November 11, 2009
Washington, DC, October 2009 -- The words of Robert Green Ingersoll, the 19th century “Great Agnostic,” rang out in Washington’s Dupont Circle in October as 14 people competed for prizes by reading excerpts of his lectures, essays, and other writings. The participants in the first annual Robert G. Ingersoll Oratory Contest brought to life Ingersoll’s critiques of religion, defense of women’s rights and civil rights, and homage to Thomas Paine. The contest was sponsored by the Washington Area Secular Humanists (WASH), the Center for Inquiry DC, and the American Humanist Association as a way to revive interest in Ingersoll--a great orator, Civil War veteran, successful lawyer and political speaker who has been neglected by history.
The Robert Green Ingersoll Birthplace Museum, a project of the Council for Secular Humanism, also offered support to the Oct. 4 contest, which was held outdoors so that Ingersoll’s message could be heard by the general public.
The top prize, awarded by a panel of three local judges, went to James B. Tinsley of Fort Smith, Ark., a writer, historian and historical character performer who runs a Robert Green Ingersoll Renewal and Restoration Project. (More information is available at www.rgingersollprojectblog.com.) He says when he discovered Ingersoll in college, he realized he had “found a truly honest and brilliant kindred spirit.” He adds: “I was also dumbfounded to discover that neither I, nor anyone I spoke with, had ever heard of Ingersoll.”
Tinsley read passages – completely from memory -- from Ingersoll’s lectures “The Gods” and “Thomas Paine.”
He won $150 and a rare original period poster including a color gravure photo of Ingersoll with his grandchildren, a quote from “Love,” and a facsimile signature.
The other winners were:

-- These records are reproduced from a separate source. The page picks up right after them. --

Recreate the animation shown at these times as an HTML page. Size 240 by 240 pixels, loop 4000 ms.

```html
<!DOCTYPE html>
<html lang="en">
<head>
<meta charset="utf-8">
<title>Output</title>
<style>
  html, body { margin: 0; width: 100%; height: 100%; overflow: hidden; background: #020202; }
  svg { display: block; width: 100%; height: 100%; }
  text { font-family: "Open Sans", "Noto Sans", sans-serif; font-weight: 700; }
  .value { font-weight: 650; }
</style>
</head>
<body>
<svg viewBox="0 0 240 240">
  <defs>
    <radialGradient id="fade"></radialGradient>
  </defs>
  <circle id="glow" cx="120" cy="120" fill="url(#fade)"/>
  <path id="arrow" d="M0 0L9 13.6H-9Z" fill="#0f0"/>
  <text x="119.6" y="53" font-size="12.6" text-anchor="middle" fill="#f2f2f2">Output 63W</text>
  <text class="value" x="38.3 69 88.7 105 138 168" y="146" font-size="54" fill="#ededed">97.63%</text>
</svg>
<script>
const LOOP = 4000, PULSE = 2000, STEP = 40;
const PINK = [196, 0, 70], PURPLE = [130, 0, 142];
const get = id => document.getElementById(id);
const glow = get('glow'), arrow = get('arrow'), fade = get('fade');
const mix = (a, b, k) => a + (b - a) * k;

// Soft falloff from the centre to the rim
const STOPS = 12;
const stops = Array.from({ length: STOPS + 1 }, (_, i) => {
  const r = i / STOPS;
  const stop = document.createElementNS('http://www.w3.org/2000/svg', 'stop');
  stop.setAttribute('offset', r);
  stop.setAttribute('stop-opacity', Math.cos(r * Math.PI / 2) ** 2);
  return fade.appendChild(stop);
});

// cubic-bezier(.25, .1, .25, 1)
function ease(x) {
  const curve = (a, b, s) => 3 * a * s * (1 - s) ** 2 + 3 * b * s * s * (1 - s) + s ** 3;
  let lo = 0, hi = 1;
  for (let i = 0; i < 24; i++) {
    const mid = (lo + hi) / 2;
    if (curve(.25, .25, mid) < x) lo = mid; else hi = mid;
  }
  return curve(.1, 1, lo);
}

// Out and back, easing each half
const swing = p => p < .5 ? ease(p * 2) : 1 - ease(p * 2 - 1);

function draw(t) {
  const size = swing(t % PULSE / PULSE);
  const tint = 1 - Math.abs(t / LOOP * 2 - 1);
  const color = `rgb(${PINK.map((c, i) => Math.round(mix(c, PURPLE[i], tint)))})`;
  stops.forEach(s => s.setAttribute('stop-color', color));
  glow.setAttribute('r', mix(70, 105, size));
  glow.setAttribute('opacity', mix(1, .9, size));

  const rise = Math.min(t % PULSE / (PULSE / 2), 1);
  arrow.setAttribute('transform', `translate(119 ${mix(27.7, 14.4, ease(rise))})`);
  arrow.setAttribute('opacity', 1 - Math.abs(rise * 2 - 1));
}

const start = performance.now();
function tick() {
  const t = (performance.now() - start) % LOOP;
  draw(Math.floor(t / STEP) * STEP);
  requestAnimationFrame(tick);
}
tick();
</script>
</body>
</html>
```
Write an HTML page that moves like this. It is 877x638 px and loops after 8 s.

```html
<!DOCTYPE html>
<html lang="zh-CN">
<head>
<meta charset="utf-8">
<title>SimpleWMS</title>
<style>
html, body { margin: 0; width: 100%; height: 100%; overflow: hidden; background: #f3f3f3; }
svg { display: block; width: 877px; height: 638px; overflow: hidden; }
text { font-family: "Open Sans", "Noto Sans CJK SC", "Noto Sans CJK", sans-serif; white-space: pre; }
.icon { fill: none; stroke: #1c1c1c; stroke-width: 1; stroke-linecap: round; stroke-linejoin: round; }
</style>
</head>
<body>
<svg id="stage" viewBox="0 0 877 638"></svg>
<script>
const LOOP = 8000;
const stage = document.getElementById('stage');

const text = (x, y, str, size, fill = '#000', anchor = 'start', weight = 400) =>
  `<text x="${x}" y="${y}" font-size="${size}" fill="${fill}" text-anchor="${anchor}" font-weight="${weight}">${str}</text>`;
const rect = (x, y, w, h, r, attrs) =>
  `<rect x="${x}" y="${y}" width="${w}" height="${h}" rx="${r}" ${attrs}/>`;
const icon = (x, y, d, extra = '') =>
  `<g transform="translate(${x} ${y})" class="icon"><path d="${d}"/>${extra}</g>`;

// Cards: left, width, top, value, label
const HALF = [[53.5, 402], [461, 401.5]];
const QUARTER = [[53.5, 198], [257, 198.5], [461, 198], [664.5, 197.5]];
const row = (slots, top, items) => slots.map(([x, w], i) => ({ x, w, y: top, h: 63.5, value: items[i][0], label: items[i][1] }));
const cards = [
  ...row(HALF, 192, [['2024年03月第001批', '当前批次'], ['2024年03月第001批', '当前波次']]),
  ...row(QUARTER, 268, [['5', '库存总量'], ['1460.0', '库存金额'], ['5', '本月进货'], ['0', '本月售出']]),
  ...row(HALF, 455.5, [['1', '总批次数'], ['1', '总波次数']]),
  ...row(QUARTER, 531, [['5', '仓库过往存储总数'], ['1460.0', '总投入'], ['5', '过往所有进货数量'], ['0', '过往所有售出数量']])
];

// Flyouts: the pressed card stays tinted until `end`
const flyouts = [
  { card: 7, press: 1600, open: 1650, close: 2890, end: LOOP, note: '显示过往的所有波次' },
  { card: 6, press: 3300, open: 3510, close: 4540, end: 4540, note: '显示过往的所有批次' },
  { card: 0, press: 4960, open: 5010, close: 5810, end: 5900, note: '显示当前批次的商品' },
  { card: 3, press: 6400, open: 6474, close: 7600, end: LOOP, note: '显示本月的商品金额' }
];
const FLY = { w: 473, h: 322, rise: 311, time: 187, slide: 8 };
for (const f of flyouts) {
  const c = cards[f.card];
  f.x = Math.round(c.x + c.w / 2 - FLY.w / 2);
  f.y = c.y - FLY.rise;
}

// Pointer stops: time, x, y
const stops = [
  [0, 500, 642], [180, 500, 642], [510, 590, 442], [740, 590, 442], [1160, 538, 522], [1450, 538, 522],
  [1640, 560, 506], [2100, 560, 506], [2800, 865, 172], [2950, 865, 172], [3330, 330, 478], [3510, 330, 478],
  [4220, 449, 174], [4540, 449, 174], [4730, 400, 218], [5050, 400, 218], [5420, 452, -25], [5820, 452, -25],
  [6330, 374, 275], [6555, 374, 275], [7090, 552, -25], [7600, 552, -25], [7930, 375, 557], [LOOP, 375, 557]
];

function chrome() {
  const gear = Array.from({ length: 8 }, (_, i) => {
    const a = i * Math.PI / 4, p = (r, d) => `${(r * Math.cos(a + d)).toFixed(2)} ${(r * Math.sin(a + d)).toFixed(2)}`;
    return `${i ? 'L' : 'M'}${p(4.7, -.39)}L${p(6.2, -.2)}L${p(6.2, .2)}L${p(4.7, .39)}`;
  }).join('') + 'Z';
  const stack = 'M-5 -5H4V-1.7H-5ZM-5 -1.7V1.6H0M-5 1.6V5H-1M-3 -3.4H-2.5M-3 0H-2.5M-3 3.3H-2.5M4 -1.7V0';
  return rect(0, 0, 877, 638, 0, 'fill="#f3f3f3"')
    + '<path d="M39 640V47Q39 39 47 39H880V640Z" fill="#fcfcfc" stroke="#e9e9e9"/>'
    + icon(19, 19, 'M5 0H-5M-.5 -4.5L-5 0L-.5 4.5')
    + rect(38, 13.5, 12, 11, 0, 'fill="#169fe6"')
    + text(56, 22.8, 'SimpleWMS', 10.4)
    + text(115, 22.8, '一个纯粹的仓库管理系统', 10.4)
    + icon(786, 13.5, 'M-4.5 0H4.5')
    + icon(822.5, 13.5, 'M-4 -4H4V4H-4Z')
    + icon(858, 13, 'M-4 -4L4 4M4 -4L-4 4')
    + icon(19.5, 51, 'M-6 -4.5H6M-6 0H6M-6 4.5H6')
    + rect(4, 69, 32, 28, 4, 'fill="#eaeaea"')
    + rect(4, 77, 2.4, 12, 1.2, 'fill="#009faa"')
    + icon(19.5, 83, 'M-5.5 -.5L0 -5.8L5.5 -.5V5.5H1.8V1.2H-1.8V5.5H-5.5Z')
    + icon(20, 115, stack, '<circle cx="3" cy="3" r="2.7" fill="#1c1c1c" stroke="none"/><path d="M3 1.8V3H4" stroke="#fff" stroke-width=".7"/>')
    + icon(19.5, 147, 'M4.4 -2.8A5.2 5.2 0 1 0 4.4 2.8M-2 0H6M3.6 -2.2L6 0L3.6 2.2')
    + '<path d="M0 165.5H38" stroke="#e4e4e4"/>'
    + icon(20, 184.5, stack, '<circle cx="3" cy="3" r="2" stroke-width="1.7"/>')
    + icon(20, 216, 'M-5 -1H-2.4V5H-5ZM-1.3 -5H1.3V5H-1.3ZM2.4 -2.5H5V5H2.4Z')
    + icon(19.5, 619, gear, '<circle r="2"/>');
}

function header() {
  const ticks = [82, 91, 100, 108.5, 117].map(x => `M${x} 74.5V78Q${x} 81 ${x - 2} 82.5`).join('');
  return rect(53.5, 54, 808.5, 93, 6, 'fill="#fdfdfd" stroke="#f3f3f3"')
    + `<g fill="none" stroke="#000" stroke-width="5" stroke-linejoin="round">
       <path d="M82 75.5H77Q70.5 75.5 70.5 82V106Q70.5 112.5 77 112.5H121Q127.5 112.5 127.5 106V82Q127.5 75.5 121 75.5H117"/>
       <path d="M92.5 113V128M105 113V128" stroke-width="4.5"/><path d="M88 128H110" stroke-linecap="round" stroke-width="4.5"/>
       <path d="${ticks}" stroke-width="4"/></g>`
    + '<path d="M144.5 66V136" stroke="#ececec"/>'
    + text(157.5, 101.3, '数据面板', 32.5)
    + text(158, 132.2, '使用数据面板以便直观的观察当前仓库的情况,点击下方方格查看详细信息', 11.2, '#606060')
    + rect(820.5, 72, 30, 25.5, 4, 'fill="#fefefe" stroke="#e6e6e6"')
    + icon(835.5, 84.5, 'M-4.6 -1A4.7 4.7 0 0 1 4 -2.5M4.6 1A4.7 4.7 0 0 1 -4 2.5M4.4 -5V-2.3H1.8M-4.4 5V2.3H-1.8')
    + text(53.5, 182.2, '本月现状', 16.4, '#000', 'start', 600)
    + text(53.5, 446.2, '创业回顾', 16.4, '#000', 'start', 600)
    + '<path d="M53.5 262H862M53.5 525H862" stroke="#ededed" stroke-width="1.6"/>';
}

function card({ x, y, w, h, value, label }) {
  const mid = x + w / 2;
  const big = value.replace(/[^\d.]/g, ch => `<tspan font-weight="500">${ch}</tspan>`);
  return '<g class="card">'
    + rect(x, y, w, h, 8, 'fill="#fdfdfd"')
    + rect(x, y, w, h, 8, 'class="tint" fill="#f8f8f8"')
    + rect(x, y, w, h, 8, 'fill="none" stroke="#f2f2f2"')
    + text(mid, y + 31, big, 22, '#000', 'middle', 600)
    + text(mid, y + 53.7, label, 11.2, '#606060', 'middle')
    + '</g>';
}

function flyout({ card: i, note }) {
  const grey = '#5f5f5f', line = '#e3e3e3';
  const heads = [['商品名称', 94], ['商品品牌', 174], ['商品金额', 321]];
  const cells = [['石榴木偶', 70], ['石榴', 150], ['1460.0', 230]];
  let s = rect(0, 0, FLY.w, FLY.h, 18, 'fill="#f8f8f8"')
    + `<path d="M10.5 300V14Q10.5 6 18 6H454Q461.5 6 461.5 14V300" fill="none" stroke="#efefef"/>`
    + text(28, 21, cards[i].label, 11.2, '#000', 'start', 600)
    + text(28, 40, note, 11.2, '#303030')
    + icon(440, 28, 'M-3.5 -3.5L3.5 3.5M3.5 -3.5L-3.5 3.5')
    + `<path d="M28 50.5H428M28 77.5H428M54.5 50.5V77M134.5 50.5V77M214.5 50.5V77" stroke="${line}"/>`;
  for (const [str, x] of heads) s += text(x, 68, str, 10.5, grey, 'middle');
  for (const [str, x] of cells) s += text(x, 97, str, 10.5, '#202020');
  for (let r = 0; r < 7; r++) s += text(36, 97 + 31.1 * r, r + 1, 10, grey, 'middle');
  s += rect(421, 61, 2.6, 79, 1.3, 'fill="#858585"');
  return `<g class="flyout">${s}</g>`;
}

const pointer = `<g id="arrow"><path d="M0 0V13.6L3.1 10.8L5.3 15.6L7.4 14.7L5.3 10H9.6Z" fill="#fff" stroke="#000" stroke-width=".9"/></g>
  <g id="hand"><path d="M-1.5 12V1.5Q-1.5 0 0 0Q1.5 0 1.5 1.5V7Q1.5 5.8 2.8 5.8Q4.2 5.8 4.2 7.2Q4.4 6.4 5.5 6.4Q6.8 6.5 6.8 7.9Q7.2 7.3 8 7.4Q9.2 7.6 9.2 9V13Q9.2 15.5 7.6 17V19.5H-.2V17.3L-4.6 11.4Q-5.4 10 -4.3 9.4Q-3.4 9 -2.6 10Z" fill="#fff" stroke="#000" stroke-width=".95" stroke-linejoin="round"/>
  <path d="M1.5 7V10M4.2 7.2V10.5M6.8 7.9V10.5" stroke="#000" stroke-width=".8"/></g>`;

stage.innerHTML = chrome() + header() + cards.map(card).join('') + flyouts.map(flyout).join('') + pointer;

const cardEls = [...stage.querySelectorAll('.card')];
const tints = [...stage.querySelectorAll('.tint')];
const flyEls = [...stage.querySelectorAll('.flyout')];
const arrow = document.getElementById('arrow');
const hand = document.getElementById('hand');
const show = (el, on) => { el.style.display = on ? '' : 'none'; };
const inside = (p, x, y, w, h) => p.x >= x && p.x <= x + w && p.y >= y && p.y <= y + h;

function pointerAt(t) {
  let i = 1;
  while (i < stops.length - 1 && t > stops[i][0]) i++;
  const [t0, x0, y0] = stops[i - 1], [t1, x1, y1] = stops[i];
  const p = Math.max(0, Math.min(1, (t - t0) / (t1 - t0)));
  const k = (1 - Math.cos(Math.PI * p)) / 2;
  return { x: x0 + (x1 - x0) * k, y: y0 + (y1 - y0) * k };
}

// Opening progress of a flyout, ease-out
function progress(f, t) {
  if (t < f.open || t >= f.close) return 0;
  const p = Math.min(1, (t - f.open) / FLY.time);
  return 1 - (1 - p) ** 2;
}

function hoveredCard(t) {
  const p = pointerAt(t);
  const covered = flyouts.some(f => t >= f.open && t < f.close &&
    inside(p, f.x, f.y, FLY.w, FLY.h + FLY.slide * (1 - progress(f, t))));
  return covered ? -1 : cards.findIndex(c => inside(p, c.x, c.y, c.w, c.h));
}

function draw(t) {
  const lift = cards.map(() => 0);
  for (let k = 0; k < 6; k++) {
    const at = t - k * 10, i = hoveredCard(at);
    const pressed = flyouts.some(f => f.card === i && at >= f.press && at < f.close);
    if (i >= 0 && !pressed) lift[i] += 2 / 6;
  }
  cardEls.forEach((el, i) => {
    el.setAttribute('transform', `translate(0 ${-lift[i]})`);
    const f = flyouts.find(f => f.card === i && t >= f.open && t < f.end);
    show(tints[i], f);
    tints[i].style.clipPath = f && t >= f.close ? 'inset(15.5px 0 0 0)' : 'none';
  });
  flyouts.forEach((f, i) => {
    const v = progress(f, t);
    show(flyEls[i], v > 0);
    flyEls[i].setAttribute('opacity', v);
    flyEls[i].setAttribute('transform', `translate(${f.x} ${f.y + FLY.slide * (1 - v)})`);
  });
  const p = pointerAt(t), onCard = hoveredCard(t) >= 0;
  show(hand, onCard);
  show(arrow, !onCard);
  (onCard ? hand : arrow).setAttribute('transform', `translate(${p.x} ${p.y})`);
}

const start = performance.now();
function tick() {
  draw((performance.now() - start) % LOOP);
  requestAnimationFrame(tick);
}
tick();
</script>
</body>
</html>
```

Second place: Jamila Bey of Washington, DC, who read Ingersoll’s essay “What I Want for Christmas.” She won $100 and two books by Ingersoll, On the Gods and Other Essays and Superstition and Other Essays.
Third Place: Stuart Jordan of Greenbelt, Md., a volunteer science adviser to the Center for Inquiry Office of Public Policy. He read an excerpt from Ingersoll’s lecture “The Liberty of Man, Woman and Child.” He won $75 and an audio CD of selected Ingersoll works read by a Shakespearean actor.
Fourth Place: Tie between Saul Penn of Silver Spring, Md., a retired systems analyst, and Lynne Williamson of Arlington, Va., a program manager. Penn read excerpts of two lectures, “What Would You Substitute for the Bible as a Moral Guide?” and “The Liberty of Man, Woman and Child” (focusing on a critique of Napoleon Bonaparte). Williamson read excerpts from Ingersoll’s preface to Helen Hamilton Gardener’s book Men, Women and Gods. The two contestants shared a $50 prize.
About 75 or 80 people attended the Ingersoll contest, including numerous passersby who stopped to watch or take fliers about the event. The organizers were heartened by the response to their initial effort and plan to make the competition an annual event. “We will work next year to spread the word about the contest even further so we can help educate Americans about an important part of their heritage,” said Steven Lowe, a WASH board member who led the contest’s planning efforts.
For more information about the contest, including videos of the presentations, see http://ingersollcontest.wordpress.com. Write to Ingersoll@wash.com with questions or comments.